▶ _Dataset excerpts_
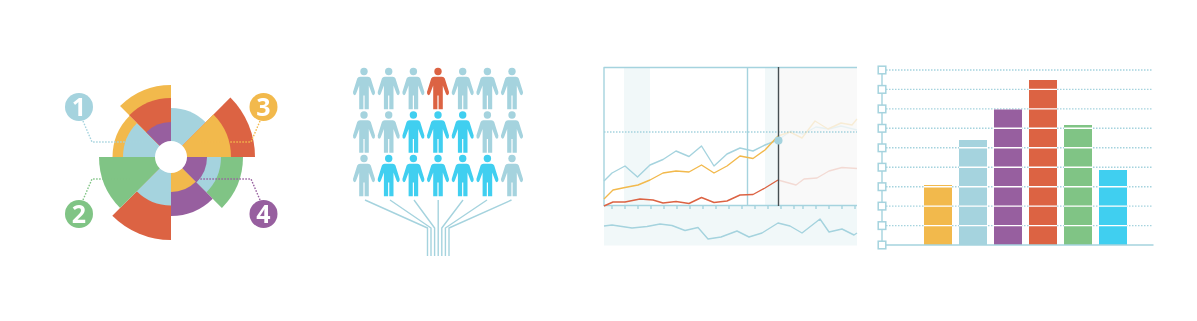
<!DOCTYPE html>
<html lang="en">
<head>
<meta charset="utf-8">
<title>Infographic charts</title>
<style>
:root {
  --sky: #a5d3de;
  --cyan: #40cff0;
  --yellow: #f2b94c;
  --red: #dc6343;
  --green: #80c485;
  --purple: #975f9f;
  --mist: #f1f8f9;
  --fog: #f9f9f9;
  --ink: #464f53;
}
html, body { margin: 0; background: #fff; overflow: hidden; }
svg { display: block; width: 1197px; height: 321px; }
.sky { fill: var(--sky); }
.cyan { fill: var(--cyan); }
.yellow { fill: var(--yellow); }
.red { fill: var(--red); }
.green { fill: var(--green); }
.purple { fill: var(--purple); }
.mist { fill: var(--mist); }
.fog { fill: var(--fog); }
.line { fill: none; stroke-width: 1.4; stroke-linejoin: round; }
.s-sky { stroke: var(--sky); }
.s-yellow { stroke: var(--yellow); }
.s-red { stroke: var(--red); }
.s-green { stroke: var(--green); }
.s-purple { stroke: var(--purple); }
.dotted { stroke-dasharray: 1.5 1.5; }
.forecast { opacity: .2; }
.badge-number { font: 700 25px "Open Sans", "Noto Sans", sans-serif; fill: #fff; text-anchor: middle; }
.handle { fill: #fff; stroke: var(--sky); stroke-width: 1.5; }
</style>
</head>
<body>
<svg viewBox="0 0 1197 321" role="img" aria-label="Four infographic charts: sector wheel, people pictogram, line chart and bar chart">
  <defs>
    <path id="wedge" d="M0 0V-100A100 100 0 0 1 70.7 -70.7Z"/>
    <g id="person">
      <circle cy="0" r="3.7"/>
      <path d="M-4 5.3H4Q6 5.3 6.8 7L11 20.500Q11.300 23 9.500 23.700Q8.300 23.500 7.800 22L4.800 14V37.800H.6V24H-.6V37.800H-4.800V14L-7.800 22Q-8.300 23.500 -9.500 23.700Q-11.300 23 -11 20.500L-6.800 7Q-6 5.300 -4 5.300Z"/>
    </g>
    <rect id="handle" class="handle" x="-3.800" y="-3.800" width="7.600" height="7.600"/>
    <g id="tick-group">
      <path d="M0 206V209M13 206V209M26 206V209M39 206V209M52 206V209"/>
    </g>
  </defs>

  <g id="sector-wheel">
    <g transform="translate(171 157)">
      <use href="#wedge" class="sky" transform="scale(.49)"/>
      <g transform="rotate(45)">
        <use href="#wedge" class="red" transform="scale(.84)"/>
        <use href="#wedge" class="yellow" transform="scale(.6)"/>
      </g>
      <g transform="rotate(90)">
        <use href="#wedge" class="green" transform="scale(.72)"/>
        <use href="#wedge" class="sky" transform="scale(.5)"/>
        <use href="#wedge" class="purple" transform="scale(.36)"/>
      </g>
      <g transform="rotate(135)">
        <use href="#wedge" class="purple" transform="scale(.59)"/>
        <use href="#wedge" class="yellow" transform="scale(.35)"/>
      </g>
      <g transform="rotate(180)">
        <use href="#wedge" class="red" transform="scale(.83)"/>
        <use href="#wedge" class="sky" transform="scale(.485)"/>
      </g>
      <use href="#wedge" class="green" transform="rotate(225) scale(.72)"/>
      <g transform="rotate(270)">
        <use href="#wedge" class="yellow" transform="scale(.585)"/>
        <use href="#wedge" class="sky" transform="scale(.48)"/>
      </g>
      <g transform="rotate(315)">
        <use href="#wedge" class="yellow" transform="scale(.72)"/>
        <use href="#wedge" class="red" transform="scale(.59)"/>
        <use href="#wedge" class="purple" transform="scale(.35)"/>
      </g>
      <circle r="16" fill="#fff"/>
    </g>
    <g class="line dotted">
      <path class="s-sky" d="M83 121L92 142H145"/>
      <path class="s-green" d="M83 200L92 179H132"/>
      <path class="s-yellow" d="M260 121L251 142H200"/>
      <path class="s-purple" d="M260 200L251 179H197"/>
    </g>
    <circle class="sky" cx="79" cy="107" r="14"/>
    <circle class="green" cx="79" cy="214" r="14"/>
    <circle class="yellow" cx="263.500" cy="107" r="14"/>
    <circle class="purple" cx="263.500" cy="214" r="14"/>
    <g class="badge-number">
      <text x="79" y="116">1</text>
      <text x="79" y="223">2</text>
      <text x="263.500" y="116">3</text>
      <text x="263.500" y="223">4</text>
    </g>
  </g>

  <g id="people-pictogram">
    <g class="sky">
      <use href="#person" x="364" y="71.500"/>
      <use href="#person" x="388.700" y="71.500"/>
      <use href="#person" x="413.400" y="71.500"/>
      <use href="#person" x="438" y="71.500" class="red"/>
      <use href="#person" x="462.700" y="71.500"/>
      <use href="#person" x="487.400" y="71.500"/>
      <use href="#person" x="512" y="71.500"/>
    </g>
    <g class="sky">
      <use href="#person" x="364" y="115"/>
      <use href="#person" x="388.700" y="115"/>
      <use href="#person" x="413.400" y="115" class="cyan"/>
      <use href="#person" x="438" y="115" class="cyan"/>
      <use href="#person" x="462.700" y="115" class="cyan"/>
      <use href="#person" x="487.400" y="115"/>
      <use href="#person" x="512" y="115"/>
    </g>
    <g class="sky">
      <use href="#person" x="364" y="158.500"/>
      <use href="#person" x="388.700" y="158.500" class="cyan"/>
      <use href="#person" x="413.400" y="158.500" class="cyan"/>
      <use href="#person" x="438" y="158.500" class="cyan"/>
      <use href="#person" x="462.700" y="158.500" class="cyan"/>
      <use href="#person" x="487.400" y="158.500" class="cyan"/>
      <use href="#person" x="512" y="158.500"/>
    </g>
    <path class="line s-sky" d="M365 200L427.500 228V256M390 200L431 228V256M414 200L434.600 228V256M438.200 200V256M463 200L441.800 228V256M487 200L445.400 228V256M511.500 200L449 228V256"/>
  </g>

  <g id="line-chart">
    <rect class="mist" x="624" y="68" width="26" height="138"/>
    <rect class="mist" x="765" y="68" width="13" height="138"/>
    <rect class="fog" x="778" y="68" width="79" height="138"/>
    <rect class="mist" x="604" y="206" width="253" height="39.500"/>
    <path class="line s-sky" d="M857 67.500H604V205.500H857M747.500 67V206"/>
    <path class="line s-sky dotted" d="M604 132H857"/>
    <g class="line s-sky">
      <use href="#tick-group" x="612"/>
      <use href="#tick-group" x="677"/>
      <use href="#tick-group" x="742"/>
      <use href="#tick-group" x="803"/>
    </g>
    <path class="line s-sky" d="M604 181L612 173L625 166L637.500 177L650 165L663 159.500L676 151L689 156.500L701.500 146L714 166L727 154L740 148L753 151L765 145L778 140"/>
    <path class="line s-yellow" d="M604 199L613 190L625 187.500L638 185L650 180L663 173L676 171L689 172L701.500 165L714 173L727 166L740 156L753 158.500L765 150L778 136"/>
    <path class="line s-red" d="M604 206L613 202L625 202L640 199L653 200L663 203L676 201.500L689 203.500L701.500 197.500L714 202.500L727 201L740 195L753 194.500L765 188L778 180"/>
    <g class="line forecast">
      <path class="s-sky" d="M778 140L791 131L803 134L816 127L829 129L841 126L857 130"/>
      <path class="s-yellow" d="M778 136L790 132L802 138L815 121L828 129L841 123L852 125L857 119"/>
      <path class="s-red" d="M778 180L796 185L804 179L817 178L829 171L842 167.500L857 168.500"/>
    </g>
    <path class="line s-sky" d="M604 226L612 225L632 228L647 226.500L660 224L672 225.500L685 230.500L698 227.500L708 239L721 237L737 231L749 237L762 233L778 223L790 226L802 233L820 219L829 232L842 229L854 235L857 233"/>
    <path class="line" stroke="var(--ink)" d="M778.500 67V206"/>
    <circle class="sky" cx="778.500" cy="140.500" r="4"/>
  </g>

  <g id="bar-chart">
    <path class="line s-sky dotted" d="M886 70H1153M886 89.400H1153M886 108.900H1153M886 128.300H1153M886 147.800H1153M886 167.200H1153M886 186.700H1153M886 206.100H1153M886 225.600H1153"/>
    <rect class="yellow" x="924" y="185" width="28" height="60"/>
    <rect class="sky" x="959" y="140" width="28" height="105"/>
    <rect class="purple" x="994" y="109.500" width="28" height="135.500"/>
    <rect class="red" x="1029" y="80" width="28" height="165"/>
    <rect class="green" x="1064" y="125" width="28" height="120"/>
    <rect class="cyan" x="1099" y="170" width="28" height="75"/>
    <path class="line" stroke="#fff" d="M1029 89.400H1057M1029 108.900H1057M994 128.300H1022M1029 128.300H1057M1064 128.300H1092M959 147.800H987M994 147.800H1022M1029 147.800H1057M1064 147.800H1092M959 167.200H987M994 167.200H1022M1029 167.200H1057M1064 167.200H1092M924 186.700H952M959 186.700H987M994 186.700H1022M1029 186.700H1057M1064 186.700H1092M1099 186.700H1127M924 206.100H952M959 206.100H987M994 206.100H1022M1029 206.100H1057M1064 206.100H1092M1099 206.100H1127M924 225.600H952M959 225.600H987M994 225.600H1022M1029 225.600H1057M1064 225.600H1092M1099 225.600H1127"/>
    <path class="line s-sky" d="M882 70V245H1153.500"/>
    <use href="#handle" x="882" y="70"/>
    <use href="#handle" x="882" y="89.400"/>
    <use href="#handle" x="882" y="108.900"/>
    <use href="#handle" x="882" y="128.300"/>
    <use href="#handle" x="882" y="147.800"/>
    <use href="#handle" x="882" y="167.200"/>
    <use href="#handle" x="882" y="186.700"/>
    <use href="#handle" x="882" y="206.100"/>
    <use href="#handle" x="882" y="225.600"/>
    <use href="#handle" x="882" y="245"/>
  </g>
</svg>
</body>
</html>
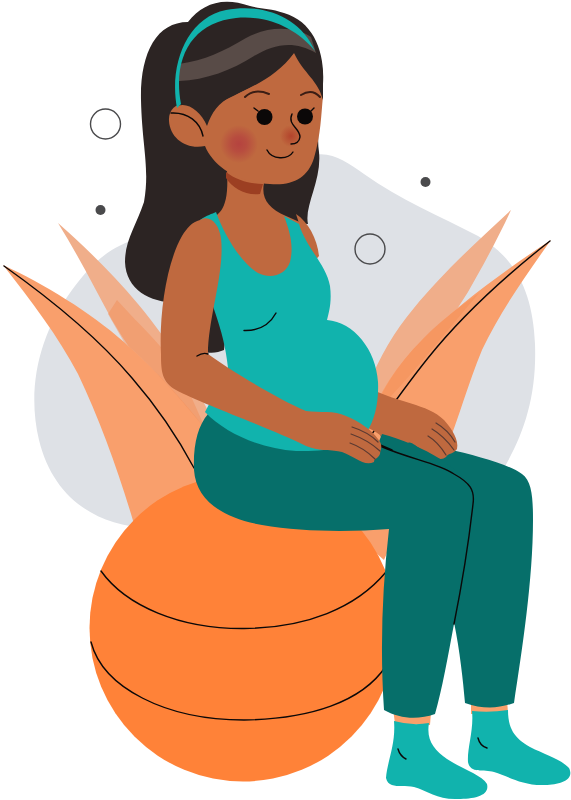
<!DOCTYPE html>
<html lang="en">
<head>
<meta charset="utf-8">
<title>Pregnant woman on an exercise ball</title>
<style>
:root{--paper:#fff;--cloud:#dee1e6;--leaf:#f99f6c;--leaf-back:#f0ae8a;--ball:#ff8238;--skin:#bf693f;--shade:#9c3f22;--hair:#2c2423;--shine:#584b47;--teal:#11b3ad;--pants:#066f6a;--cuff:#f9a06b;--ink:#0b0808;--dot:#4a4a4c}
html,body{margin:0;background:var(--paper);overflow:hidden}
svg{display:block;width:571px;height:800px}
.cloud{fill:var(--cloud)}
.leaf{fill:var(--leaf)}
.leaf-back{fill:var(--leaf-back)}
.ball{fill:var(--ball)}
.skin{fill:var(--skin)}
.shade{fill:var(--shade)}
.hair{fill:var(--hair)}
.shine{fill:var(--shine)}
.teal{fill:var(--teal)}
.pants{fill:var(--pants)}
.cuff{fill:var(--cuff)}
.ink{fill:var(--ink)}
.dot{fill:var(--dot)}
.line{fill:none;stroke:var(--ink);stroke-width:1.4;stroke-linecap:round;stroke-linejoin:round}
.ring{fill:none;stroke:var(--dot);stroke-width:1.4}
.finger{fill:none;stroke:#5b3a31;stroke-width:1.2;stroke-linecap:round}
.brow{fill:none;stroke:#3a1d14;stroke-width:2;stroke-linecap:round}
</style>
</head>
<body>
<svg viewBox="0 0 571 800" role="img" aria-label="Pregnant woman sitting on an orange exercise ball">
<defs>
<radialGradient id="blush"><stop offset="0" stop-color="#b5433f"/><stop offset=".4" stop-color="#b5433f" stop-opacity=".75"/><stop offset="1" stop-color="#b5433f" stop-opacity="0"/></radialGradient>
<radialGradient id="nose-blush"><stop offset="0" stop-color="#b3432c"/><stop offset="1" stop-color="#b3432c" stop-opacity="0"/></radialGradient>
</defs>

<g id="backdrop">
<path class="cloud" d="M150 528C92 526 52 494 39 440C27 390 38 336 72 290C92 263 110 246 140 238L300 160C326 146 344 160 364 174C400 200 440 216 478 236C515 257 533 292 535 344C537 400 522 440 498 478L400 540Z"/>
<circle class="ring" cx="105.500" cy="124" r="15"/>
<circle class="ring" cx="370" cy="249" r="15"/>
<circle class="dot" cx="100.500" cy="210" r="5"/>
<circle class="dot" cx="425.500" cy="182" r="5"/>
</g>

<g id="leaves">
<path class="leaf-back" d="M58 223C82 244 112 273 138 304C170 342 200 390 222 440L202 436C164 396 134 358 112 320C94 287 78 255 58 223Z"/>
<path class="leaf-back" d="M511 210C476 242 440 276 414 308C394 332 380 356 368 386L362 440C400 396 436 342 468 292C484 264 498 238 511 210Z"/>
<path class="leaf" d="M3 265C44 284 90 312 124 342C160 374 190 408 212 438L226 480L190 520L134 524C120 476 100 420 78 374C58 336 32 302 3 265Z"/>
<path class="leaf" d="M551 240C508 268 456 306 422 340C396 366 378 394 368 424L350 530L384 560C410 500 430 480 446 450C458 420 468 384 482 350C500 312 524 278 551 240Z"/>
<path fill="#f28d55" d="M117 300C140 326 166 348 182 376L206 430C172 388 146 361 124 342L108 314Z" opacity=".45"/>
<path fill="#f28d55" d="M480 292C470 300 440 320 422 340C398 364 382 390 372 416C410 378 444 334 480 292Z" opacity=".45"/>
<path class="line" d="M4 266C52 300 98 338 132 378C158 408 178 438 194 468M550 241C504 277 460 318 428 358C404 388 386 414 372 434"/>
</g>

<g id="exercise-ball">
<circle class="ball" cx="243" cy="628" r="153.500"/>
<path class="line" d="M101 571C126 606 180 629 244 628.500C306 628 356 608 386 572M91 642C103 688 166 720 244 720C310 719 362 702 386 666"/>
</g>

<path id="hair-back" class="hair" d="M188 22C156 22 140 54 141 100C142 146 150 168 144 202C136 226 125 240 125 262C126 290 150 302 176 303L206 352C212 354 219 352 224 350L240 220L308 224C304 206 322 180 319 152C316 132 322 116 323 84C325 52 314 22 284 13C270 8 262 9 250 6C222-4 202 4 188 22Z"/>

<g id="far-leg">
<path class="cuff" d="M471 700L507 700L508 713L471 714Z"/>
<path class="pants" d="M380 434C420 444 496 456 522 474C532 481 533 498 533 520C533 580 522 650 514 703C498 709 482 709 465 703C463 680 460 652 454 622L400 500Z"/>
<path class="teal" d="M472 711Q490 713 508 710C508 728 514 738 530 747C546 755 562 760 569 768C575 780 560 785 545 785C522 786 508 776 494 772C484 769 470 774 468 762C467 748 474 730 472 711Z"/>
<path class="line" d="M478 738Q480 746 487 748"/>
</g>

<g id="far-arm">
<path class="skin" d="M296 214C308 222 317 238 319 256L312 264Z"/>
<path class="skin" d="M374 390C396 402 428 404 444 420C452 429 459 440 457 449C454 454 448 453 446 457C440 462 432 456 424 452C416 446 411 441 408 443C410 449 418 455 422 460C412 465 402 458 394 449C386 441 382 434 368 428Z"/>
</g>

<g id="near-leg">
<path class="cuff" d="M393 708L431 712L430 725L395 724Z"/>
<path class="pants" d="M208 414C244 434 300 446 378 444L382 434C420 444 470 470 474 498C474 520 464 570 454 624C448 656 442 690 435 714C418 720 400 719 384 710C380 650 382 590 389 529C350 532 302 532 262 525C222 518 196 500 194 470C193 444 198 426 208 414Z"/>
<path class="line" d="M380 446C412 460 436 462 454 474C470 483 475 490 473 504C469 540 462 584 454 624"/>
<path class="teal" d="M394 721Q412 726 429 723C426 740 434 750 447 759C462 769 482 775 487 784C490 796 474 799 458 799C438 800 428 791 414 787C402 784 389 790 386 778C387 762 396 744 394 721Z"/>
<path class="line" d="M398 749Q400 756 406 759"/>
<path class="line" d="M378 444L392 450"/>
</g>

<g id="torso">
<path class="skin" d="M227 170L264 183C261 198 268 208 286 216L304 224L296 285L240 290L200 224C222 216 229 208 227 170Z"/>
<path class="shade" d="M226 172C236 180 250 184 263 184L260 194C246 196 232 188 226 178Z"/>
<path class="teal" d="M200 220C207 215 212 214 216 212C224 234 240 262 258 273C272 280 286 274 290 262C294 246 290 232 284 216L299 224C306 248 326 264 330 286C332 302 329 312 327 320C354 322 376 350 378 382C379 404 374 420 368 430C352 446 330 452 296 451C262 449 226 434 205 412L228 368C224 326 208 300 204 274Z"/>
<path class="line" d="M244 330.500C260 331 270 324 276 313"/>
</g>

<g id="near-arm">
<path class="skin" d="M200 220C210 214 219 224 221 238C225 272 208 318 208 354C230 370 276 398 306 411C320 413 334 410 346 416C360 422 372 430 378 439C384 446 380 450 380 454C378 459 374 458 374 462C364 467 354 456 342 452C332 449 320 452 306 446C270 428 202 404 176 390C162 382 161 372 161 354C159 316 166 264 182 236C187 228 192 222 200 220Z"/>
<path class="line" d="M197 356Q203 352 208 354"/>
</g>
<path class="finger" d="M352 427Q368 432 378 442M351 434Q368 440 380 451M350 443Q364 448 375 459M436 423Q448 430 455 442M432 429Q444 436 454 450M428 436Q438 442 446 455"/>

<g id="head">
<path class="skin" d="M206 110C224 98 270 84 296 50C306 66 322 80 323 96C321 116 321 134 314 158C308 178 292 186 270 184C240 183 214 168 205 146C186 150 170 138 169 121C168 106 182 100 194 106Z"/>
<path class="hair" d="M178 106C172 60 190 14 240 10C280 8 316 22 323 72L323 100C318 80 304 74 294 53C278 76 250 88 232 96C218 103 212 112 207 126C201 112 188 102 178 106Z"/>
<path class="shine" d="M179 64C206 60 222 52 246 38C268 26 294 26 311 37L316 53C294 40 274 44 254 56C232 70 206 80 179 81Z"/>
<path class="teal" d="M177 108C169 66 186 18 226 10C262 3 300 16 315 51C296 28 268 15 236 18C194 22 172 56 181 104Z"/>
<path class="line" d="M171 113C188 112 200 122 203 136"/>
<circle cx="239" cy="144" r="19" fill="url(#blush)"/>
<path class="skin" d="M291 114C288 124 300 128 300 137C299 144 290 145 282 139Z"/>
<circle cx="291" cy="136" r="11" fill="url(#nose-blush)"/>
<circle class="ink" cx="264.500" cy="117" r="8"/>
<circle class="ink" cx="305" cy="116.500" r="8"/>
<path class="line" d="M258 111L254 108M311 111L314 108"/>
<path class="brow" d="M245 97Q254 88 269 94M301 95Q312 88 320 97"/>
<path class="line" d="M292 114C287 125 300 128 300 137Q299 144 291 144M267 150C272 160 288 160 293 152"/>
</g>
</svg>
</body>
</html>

▶ _Work instruction_
State how many lines in the records above contain the word "mist", and give only that number.

▶ _Answer space_
5